Last week I had a chance to catch a few exhibitions at the ArtScience Museum, Marina Bay Sands, Singapore. They are: Leather Forever by Hermes exhibition, Ideas Changing The World (about the Nobel Prize) and Collider (yep, the Large Haldron Collider built by CERN… if you read Dan Brown’s Angels and Demons before, this thing was a major element in the plot, and it is real…). Anddd… it is free admission for the first two! (check out the museum site for the ticketing and opening periods http://www.marinabaysands.com/museum.html)
I had looked forward to visiting all 3 of them so much, as someone interested in leather, art, science and in general stuff and affairs…
We all know and have heard about Hermes, the household brand of luxury leather bags (as someone who is not really following haute couture, I could even vaguely mention the names of the bags… like Birkin, Kelly…). I kinda had some expectations about the exhibition… lines of its famed bags… some history…
True, it is like that – and so much more. The historytelling is packaged in the 12 rooms that take place in the fingers that lend the museum its famous lotus shape. As we move from one room to another, we transcend to another realm that emphasizes on a particular aspect/ feature/ philosophy of the company, thanks to the thoughtful space design, innovative exhibition design and apt (hint: fun) interactive parts 😆 all these help create an immersive world for the audience who want to get more of the taste of Hermes – the high-rank fashionistas and the fashion noobs alike. True enough, I saw an impeccably stylish female tourist taking pictures of every single bag on display (forgive me for the stereotyping, but this is the first time I saw someone who might rather spend time shopping at Marina Bay Sands being too engrossed with specimens in a museum). And I have enjoyed it myself as well.
Here is a teaser photo from the exhibition. I should not spill the beans too much, as it takes away some of the delight derived from unexpectedly seeing something for the first time😆
The Nobel Prize exhibition showcases the history of the prize and its recipients over the year – the notable ones that we read in the encyclopedias when we were young (Marie Curie, Guglielmo Marconi…), and the relatively less heard or more recent ones (Francis Crick, Sydney Brenner…). I came to admire the vision of Mr Nobel, who included literature and economics as two of the fields to be awarded along side physics, chemistry, medicine and peace-making.
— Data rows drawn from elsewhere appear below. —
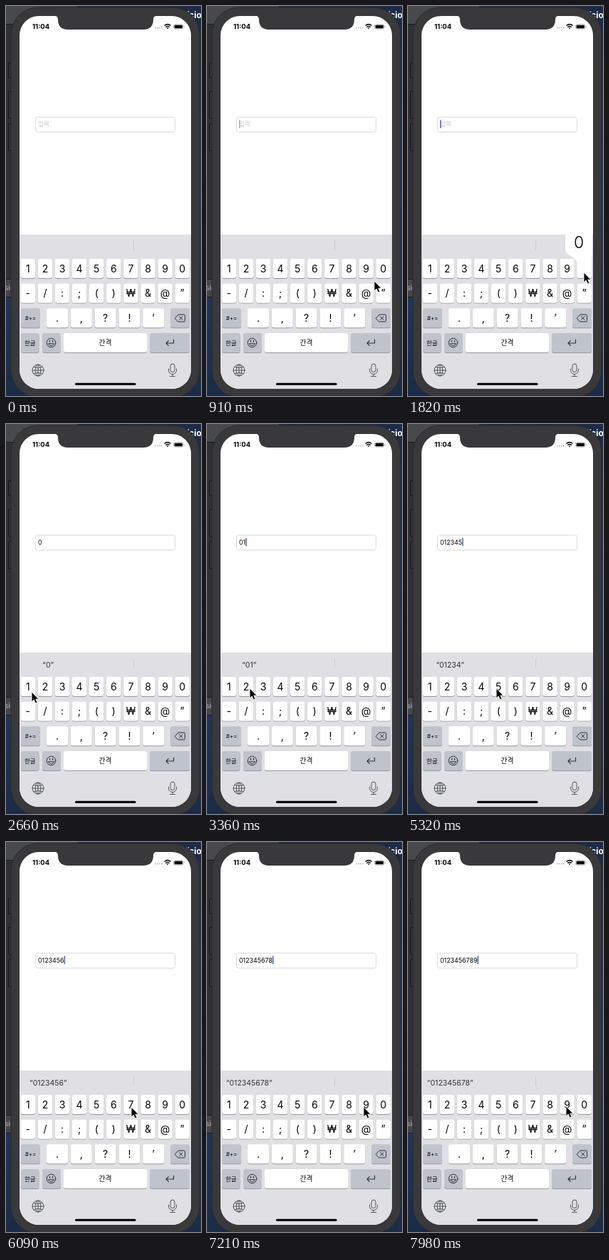
Write an HTML page that moves like this. It is 274 px wide and 546 px high and loops after 8 s.

```html
<!DOCTYPE html>
<html lang="ko">
<head>
<meta charset="utf-8">
<title>Keyboard input</title>
<style>
  html, body { margin: 0; width: 100%; height: 100%; overflow: hidden; background: #1e2d49; }
  svg { display: block; width: 274px; height: 546px; }
  text { font-family: Inter, "Noto Sans CJK KR", "Noto Sans CJK", sans-serif; fill: #050505; }
  .mid { text-anchor: middle; }
  .line { fill: none; stroke: #303236; stroke-linecap: round; stroke-linejoin: round; }
</style>
</head>
<body>
<svg viewBox="0 0 274 546">
  <defs>
    <linearGradient id="desk" x2="0" y2="1">
      <stop offset="0" stop-color="#1d2a48"/><stop offset=".5" stop-color="#28406a"/><stop offset="1" stop-color="#1b2b47"/>
    </linearGradient>
    <clipPath id="screen"><rect x="19" y="14" width="241" height="522" rx="27"/></clipPath>
  </defs>

  <!-- desktop and window behind the phone -->
  <rect width="274" height="546" fill="url(#desk)"/>
  <rect width="100" height="408" fill="#303133"/>
  <rect width="100" height="25" fill="#48494b"/>
  <path d="M0 25.5H20M0 382.5H20M0 407.5H20" stroke="#18191b"/>
  <rect y="383" width="20" height="24" fill="#45464a"/>
  <text x="-2" y="398" font-size="10" style="fill:#b9babc">sig</text>
  <text x="254" y="17" font-size="12" font-weight="700" style="fill:#fff">ício</text>

  <!-- phone body -->
  <g fill="#333436" stroke="#111214">
    <rect x="3.5" y="79.5" width="6" height="21" rx="1"/>
    <rect x="3.5" y="119.5" width="6" height="38" rx="1"/>
    <rect x="3.5" y="164.5" width="6" height="38" rx="1"/>
  </g>
  <rect x="7" y="2" width="265" height="546" rx="38" fill="#39393b" stroke="#29292b"/>

  <g clip-path="url(#screen)">
    <rect x="19" y="14" width="241" height="522" fill="#fff"/>
    <path d="M67 13C72 14 73 16 73 19C73 28 78 33 87 33H193C202 33 207 28 207 19C207 16 208 14 213 13Z" fill="#39393b"/>
    <text x="37" y="32" font-size="9.5" font-weight="700">11:04</text>
    <path d="M209 30.5h11" stroke="#aaa" stroke-width="1.5" stroke-dasharray="1.5 1.5"/>
    <g fill="none" stroke="#111" stroke-width="1.5">
      <path d="M222.5 27.5Q227 23.8 231.5 27.5M224.3 29.6Q227 27.4 229.7 29.6"/>
      <path d="M227 30.3v1.7"/>
    </g>
    <rect x="235.5" y="25.8" width="13.5" height="6.4" rx="2" fill="none" stroke="#999" stroke-width=".7"/>
    <rect x="236.6" y="26.8" width="11.3" height="4.4" rx="1" fill="#000"/>
    <path d="M250 28v2" stroke="#999"/>

    <rect x="41.5" y="155.5" width="196" height="21" rx="3" fill="#fff" stroke="#dcdcde"/>
    <text id="placeholder" x="45" y="168" font-size="8.5" style="fill:#c5c5c8">입력</text>
    <text id="typed" x="45" y="168.6" font-size="8.9"></text>
    <rect id="caret" y="159.5" width="1.5" height="11.5" fill="#4964c8"/>

    <rect x="19" y="320" width="241" height="216" fill="#e0e0e4"/>
    <path d="M179.5 328v14" stroke="#cbccd0"/>
    <text id="suggestion" class="mid" x="59.3" y="340.5" font-size="10.5" style="fill:#333437"></text>
    <g id="keys"></g>

    <g class="line">
      <path d="M237.5 437l4.5-5h8q1.500 0 1.500 1.500v7q0 1.500-1.500 1.500h-8zM243.500 434.700l4.600 4.600m0-4.600l-4.600 4.600"/>
      <path d="M235.500 467v5H225m3.300-3.300L225 472l3.300 3.300" stroke-width="1.200"/>
      <circle cx="63.500" cy="471.500" r="6.300"/>
      <path d="M59.500 473Q63.500 479 67.500 473Z"/>
      <path d="M61.500 468.500v1.500M65.500 468.500v1.500" stroke-width="1.300"/>
      <g stroke="#55575c">
        <circle cx="45" cy="510" r="8"/>
        <ellipse cx="45" cy="510" rx="3.800" ry="8"/>
        <path d="M45 502v16M37 510h16M39 505.500q6 2.500 12 0M39 514.500q6-2.500 12 0"/>
        <rect x="231" y="501" width="6" height="11.500" rx="3"/>
        <path d="M228.500 508v2a5.500 5.500 0 0 0 11 0v-2M234 515.500v3M230.500 518.500h7"/>
      </g>
    </g>
    <rect x="97" y="527.800" width="85.500" height="3" rx="1.500" fill="#000"/>

    <g id="popup">
      <path id="bubble" fill="#fff"/>
      <text id="bubbleDigit" class="mid" y="339" font-size="23" font-weight="300"></text>
    </g>
  </g>
  <path id="cursor" d="M0 0V14L3.200 11.100L5.500 16L8 14.900L5.800 10.200H10Z" fill="#000" stroke="#fff" stroke-width=".9"/>
</svg>

<script>
const LOOP = 8000, STEP = 70, HOLD = 140, SUGGEST_DELAY = 250;
const $ = id => document.getElementById(id);

// Key-down time of each digit 0-9
const presses = [1750, 2800, 3430, 4200, 4620, 5180, 5670, 6230, 6790, 7770];

// Pointer path: time, x, y
const pointer = [
  [0, 290, 400], [770, 290, 400], [910, 235, 385], [980, 210, 376],
  [1120, 210, 376], [1260, 262, 374], [1400, 247, 373], [2030, 247, 373],
  [2380, 50, 376], [2660, 36, 375], [2940, 36, 374], [3010, 60, 370],
  [3640, 60, 370], [3850, 83, 372], [4270, 83, 372], [4410, 98, 368],
  [4830, 98, 368], [4970, 124, 370], [5390, 124, 370], [5600, 150, 371],
  [5880, 150, 371], [6020, 176, 371], [6440, 176, 371], [6650, 200, 371],
  [7000, 200, 371], [7200, 220, 371], [7770, 220, 371], [7840, 222, 370], [LOOP, 222, 370]
];

const keyCenter = i => 30.8 + 24.1 * i;

function key(x, y, width, label = "", size = 14, fill = "#fff") {
  const box = (top, color) =>
    `<rect x="${x}" y="${top}" width="${width}" height="27" rx="3" fill="${color}"/>`;
  const baseline = y + 13.5 + size * 0.36;
  return box(y + 0.9, "#96989d") + box(y, fill) +
    `<text class="mid" x="${x + width / 2}" y="${baseline}" font-size="${size}">${label}</text>`;
}

function drawKeys() {
  const gray = "#bfc3cc";
  const row = (labels, y) => labels.map((c, i) => key(keyCenter(i) - 10.2, y, 20.4, c)).join("");
  $("keys").innerHTML =
    row([..."1234567890"], 354) +
    row(["-", "/", ":", ";", "(", ")", "₩", "&amp;", "@", "”"], 388.7) +
    [".", ",", "?", "!", "’"].map((c, i) => key(57 + 33.8 * i, 423.3, 30, c)).join("") +
    key(21, 423.3, 27, "#+=", 8, gray) + key(231, 423.3, 27, "", 8, gray) +
    key(21, 458, 25.5, "한글", 8.5, gray) + key(51, 458, 26, "", 8, gray) +
    key(81, 458, 117, "간격", 9.8) + key(202, 458, 56, "", 8, gray);
}

function showPopup(digit) {
  $("popup").style.display = digit < 0 ? "none" : "";
  if (digit < 0) return;
  const center = keyCenter((digit + 9) % 10);
  const left = Math.max(20, Math.min(221, center - 19)), right = left + 38;
  const keyLeft = center - 10.2, keyRight = center + 10.2;
  $("bubble").setAttribute("d",
    `M${left} 320H${right}V341C${right} 350 ${keyRight} 351 ${keyRight} 360V378q0 3-3 3` +
    `H${keyLeft + 3}q-3 0-3-3V360C${keyLeft} 351 ${left} 350 ${left} 341Z`);
  $("bubbleDigit").setAttribute("x", (left + right) / 2);
  $("bubbleDigit").textContent = digit;
}

function pointerAt(t) {
  const i = pointer.findIndex(p => p[0] > t);
  const [t0, x0, y0] = pointer[i - 1], [t1, x1, y1] = pointer[i];
  const u = (t - t0) / (t1 - t0), e = u * u * (3 - 2 * u);
  return [x0 + (x1 - x0) * e, y0 + (y1 - y0) * e];
}

function caretOpacity(age) {
  const p = ((age % 1000) + 1000) % 1000;
  if (p < 500) return 1;
  return p < 850 ? Math.max(0, 1 - (p - 500) / 150) : (p - 850) / 150;
}

function render(t) {
  const digitsBy = time => "0123456789".slice(0, presses.filter(p => p + HOLD <= time).length);
  const typed = digitsBy(t), suggested = digitsBy(t - SUGGEST_DELAY);
  $("typed").textContent = typed;
  $("placeholder").style.display = typed ? "none" : "";
  $("suggestion").textContent = suggested && `“${suggested}”`;

  const lastInput = typed ? presses[typed.length - 1] + HOLD : 340;
  $("caret").setAttribute("x", 45 + (typed ? $("typed").getComputedTextLength() : 0));
  $("caret").setAttribute("opacity", caretOpacity(t - lastInput));

  showPopup(presses.findIndex(p => t >= p && t < p + HOLD));
  $("cursor").setAttribute("transform", `translate(${pointerAt(t)})`);
}

drawKeys();
const start = performance.now();
function tick() {
  const t = (performance.now() - start) % LOOP;
  render(Math.floor(t / STEP) * STEP);
  requestAnimationFrame(tick);
}
tick();
</script>
</body>
</html>
```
Scrolling through the interactive monitor, I also marvelled at how people dedicated their lifetime for a cause, something that has brought significant impact to the world.
Coincidentally, Collider seemed to be like the extension of the Nobel one, as it starts by showing the big figures of the modern physics like Niels Bohr and Schroedinger… (who also received a Nobel Prize each). To put the collider in my own inept words: it is a ring-shaped tunnel in which electrons are accelerated to a very high speed and by doing that, more sub-atomic particles are generated, and then examined. This project has led to the confirmation of the existence of Higgs bosons, or what commonly dubbed by the popular media as ‘the God Particles’ and are believed to be the particles which give mass to matter.
Unlike the first two exhibitions, Collider gives a more toned-down display, purposefully giving a sense of being in its lab in Geneva to the audience. The passageway is recreated like that of the corridor of the office. It’s humanizing one of the massive, pivotal projects in the human history.
It was indeed a good afternoon at the museum:)